Some legislators want to defund U.S. public broadcasting. If that happens, one organization that would be affected is StoryCorps.
Since 2003, StoryCorps has recorded and archived more than 30,000 interview sessions with ordinary Americans and, significantly, archived them at the American Folklife Center at the Library of Congress.
StoryCorps is an independent nonprofit, but its 2009 annual report (the most recent available) showed that at least $500,000 of its roughly $6 million budget came from the Corporation for Public Broadcasting (CPB).
The House of Representatives voted to eliminate CPB funding Feb. 19, and the Senate is now working on a version of the bill.
Some may view funding for the CPB as a political football, but the work of StoryCorps – recording unique American lives – is hardly that.
Interviews from StoryCorps are featured each Friday morning on NPR’s “Morning Edition.”

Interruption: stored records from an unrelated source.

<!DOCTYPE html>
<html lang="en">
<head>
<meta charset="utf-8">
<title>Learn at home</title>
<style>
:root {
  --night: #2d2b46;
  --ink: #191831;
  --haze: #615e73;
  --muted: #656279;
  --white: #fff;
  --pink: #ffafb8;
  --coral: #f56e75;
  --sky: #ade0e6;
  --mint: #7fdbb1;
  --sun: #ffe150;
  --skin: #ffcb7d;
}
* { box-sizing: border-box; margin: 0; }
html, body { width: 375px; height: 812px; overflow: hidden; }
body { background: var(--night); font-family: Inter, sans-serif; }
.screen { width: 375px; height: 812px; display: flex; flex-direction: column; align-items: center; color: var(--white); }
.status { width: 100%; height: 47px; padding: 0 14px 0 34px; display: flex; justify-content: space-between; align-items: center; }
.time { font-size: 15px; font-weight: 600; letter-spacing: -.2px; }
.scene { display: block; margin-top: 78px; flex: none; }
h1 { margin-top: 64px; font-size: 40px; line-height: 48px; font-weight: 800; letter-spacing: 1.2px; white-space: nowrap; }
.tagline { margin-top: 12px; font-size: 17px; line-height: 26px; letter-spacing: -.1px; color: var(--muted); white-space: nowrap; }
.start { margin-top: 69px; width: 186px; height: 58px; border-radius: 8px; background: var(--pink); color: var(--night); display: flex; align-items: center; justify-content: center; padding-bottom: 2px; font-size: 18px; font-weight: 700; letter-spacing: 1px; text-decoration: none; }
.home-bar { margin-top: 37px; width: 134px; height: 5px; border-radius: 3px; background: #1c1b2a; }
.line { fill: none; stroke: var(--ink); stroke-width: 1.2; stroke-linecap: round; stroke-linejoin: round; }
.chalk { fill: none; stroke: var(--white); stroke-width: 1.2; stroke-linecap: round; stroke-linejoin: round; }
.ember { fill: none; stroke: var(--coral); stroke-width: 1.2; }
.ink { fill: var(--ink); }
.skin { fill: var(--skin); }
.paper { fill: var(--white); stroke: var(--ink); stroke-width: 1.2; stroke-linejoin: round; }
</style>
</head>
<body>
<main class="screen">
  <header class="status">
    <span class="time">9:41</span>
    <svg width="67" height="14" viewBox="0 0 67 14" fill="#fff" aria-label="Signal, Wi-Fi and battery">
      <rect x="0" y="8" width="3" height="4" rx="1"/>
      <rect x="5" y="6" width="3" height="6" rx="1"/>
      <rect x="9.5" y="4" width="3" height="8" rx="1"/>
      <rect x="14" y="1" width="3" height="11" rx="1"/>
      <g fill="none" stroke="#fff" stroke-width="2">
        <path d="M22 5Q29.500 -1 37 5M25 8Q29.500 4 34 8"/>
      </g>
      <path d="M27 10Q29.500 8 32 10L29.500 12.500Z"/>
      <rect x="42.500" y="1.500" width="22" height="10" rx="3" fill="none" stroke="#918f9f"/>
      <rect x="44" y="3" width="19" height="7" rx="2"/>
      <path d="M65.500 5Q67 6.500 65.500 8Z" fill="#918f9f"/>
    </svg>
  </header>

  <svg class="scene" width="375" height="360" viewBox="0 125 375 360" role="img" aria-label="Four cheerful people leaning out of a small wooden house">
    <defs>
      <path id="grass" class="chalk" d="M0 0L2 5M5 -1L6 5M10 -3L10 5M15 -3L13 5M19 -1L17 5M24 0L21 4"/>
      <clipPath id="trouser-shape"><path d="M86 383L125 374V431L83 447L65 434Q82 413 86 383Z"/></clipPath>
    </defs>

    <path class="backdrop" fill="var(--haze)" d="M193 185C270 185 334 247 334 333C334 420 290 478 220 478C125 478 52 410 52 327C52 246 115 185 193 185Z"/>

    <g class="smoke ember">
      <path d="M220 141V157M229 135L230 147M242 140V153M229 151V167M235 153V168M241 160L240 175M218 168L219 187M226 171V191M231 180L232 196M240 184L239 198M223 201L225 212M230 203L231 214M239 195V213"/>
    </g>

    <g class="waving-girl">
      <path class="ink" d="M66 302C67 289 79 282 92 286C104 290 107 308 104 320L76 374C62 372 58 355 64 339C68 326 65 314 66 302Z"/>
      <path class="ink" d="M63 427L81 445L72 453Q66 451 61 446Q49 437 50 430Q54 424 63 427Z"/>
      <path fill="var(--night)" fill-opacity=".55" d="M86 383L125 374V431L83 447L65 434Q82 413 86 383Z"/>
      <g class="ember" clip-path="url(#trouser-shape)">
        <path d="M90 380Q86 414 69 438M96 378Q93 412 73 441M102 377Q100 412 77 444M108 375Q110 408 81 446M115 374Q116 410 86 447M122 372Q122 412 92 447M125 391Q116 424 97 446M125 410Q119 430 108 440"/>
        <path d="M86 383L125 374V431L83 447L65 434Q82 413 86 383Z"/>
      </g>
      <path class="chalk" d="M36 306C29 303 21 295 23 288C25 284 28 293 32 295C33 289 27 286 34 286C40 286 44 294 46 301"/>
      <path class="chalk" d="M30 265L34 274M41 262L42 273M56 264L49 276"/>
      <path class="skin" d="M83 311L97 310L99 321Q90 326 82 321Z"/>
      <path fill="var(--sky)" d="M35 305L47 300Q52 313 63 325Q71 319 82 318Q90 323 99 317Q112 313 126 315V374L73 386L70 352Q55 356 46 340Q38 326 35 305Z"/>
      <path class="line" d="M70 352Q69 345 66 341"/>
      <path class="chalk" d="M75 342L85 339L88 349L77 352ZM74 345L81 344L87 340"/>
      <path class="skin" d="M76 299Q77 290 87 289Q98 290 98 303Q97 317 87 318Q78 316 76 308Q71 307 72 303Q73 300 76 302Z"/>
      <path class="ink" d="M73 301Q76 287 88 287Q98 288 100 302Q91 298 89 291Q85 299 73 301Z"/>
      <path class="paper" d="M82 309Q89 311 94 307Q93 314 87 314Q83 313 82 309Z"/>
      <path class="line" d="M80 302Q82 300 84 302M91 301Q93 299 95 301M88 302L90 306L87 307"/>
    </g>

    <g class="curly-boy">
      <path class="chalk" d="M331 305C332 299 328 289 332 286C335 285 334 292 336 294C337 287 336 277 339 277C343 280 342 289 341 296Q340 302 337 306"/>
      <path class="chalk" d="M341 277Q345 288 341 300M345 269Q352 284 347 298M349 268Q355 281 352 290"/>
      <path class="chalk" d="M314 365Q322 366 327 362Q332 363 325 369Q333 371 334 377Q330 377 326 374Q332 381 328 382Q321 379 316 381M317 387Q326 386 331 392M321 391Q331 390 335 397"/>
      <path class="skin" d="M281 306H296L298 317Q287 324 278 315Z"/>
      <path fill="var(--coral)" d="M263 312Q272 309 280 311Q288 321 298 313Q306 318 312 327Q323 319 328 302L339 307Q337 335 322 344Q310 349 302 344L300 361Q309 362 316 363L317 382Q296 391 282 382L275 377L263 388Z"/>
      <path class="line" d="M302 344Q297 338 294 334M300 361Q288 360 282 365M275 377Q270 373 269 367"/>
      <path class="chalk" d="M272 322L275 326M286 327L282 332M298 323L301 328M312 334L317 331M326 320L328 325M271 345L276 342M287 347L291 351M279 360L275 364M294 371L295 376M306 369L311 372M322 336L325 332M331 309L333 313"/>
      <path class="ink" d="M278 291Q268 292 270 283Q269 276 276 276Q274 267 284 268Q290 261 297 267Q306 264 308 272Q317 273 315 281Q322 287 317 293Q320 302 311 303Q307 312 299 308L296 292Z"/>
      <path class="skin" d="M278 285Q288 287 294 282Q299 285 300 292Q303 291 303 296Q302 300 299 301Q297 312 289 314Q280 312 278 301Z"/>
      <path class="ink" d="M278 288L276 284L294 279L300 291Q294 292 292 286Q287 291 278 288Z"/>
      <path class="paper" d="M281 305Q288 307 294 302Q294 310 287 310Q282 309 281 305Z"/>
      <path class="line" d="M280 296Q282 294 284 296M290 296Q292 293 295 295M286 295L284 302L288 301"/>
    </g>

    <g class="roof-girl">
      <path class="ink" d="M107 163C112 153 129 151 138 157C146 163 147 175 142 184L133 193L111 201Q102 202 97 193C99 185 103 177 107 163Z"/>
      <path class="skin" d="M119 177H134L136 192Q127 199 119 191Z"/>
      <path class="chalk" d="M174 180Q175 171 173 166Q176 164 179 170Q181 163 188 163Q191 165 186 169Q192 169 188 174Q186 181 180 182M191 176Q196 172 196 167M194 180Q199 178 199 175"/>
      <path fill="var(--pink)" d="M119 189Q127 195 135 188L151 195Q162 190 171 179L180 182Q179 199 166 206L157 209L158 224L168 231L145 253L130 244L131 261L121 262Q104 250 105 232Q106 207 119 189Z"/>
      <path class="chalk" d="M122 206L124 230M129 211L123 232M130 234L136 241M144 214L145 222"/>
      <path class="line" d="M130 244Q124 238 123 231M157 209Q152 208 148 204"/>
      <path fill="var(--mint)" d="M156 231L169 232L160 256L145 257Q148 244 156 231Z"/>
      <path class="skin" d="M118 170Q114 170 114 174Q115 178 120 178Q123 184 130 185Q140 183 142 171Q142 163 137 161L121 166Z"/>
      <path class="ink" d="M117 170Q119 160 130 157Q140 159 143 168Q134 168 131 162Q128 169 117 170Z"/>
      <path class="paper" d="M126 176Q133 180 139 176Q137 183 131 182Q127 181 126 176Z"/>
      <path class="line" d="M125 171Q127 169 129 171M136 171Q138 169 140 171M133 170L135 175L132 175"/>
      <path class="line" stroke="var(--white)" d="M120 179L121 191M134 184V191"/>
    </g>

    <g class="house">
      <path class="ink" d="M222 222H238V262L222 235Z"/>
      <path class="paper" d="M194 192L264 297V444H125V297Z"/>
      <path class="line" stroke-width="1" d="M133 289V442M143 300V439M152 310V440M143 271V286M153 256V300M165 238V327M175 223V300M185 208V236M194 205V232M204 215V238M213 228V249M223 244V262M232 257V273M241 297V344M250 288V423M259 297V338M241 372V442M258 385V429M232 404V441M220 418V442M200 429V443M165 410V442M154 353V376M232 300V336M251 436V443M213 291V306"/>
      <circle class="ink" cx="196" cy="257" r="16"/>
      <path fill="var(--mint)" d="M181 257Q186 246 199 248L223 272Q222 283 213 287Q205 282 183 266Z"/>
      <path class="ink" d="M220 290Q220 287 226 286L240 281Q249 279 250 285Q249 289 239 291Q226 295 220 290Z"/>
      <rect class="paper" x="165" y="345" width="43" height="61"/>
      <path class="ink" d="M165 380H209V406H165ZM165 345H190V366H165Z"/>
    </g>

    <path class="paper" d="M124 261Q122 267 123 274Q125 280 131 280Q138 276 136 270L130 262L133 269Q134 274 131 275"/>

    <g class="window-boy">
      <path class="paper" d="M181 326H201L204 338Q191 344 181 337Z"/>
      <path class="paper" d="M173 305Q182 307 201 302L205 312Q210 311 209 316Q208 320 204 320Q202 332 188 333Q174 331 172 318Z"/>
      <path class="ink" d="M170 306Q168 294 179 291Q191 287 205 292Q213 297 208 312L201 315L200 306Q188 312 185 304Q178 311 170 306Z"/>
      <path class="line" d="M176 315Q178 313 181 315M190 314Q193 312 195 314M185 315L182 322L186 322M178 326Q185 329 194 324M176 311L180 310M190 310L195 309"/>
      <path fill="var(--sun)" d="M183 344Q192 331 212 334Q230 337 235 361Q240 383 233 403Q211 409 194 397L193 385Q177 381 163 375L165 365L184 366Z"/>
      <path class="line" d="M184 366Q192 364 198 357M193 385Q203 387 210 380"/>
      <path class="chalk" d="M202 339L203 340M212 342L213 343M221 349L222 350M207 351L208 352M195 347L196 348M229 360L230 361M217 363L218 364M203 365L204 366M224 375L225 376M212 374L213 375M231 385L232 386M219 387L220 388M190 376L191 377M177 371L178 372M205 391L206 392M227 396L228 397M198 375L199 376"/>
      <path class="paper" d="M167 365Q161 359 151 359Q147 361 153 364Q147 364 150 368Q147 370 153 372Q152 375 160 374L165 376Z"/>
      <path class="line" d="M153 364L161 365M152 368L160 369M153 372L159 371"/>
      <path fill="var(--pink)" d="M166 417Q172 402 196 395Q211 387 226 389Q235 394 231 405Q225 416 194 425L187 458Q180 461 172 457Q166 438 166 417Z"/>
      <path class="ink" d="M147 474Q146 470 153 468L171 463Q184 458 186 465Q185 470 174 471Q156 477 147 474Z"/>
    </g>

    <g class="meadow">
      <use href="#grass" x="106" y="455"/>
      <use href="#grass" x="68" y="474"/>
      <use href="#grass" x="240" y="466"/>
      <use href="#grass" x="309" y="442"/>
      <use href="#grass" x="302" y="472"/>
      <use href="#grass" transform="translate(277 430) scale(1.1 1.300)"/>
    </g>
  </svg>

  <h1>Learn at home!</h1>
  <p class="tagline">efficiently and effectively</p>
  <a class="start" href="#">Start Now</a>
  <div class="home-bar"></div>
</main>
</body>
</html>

The successful idea has spawned more outlets: books, animated films, podcasts, even an iPhone application that’s packaged as a do-it-yourself StoryCorps experience.
“We do this to remind one another of our shared humanity, strengthen and build the connections between people, teach the value of listening, and weave into the fabric of our culture the understanding that every life matters,” says the StoryCorps website of its endeavor. “At the same time, we will create an invaluable archive of American voices and wisdom for future generations.”
At the StoryCorps website, you can browse stories by topic. Right now, it lists 15 categories. Among them: Hurricane Katrina, Wisdom, Identity, Friendship. Other topics include Griot (featuring African-American voices) and Historias (featuring Latino and Latina voices).
These minority collections developed from special StoryCorps initiatives, which have also gathered accounts from people dealing with memory loss, for example.
StoryCorps recently launched the National Teachers Initiative, which is funded by the Bill & Melinda Gates Foundation and the CPB. Selected stories about the impact of educators will be edited and broadcast on public radio stations during the 2011-12 academic year.
When you choose a story topic and browse the results, you get a list that’s simultaneously full of the mundane and perfectly compelling.
Consider this hit: “Retired New York City sanitation worker Angelo Bruno speaks with his friend and former partner, Eddie Nieves, about working together on their daily route.” Coupled with Angelo and Eddie’s picture, their story is irresistible.
Dave Isay, StoryCorps’ founder and president, wrote in the organization’s 2009 annual report: “At a time when a reality TV-choked media drives people to lower lows in pursuit of their 15 minutes of fame, StoryCorps celebrates the courage, grace, poetry, and dignity we find in the people all around us when we take the time to listen.”
Stories are recorded from all over the country, and each entry tells you where: New York, Los Angeles, Coral Gables, Birmingham and on and on.
Now there are permanent StoryCorps locations (e.g., New York) and mobile StoryCorps units – fittingly housed in an Airstream trailer. You can even rent professional equipment to record an interview at home.
StoryCorps stories are populated by everyday people, a key to the project’s success.
Consider the case of Sarah Littman.
She took her 12-year-old son, Joshua, to a StoryCorps booth in Grand Central Station in 2006. For 40 minutes, Joshua, who has Asperger’s syndrome, peppered his mother with questions.
“Have you ever felt like life is hopeless?”
“Do you have any mortal enemies?”
“Have you ever lied to me?”
“From a scale of 1 to 10, do you think your life would be different without animals?”
“Did I turn out to be the son you wanted when I was born?”
His questions and her responses – both soaked in honesty – are delightful. A month after their StoryCorps session, a clip from it ran on “Morning Edition” to much fanfare.
And on Mother’s Day weekend in 2010, StoryCorps premiered their exchange as a four-minute animated film. It received more than 600,000 views that weekend. (Sarah Littman has written about her StoryCorps experience and its aftermath in support of the CPB.)
Another StoryCorps original animation is “Germans in the Woods,” a story recounted by Joseph Robertson in 2005. Robertson was an infantryman in World War II, and in his mid-80s he talked about the saddest memory of his life (watch the short film above).
These animated stories, produced by Rauch Bros. Animation in Brooklyn, began airing on PBS in August 2010. To date, five animations of StoryCorps stories have been produced – one featuring Studs Terkel, who cut the ribbon on the original StoryCorps booth in New York’s Grand Central Station.
Terkel is one of the few names you’ll recognize in the sea of stories, though.
Instead, you’ll get engrossed in how Brian adopted 7-year-old Johnathan.
How Gary and Glen worked at the mortuary near Saigon during Vietnam.
How Florence, who has Alzheimer’s, remembers her husband.
How two voices in two minutes paint a life …
Cliff Vaughn is managing editor and media producer for EthicsDaily.com.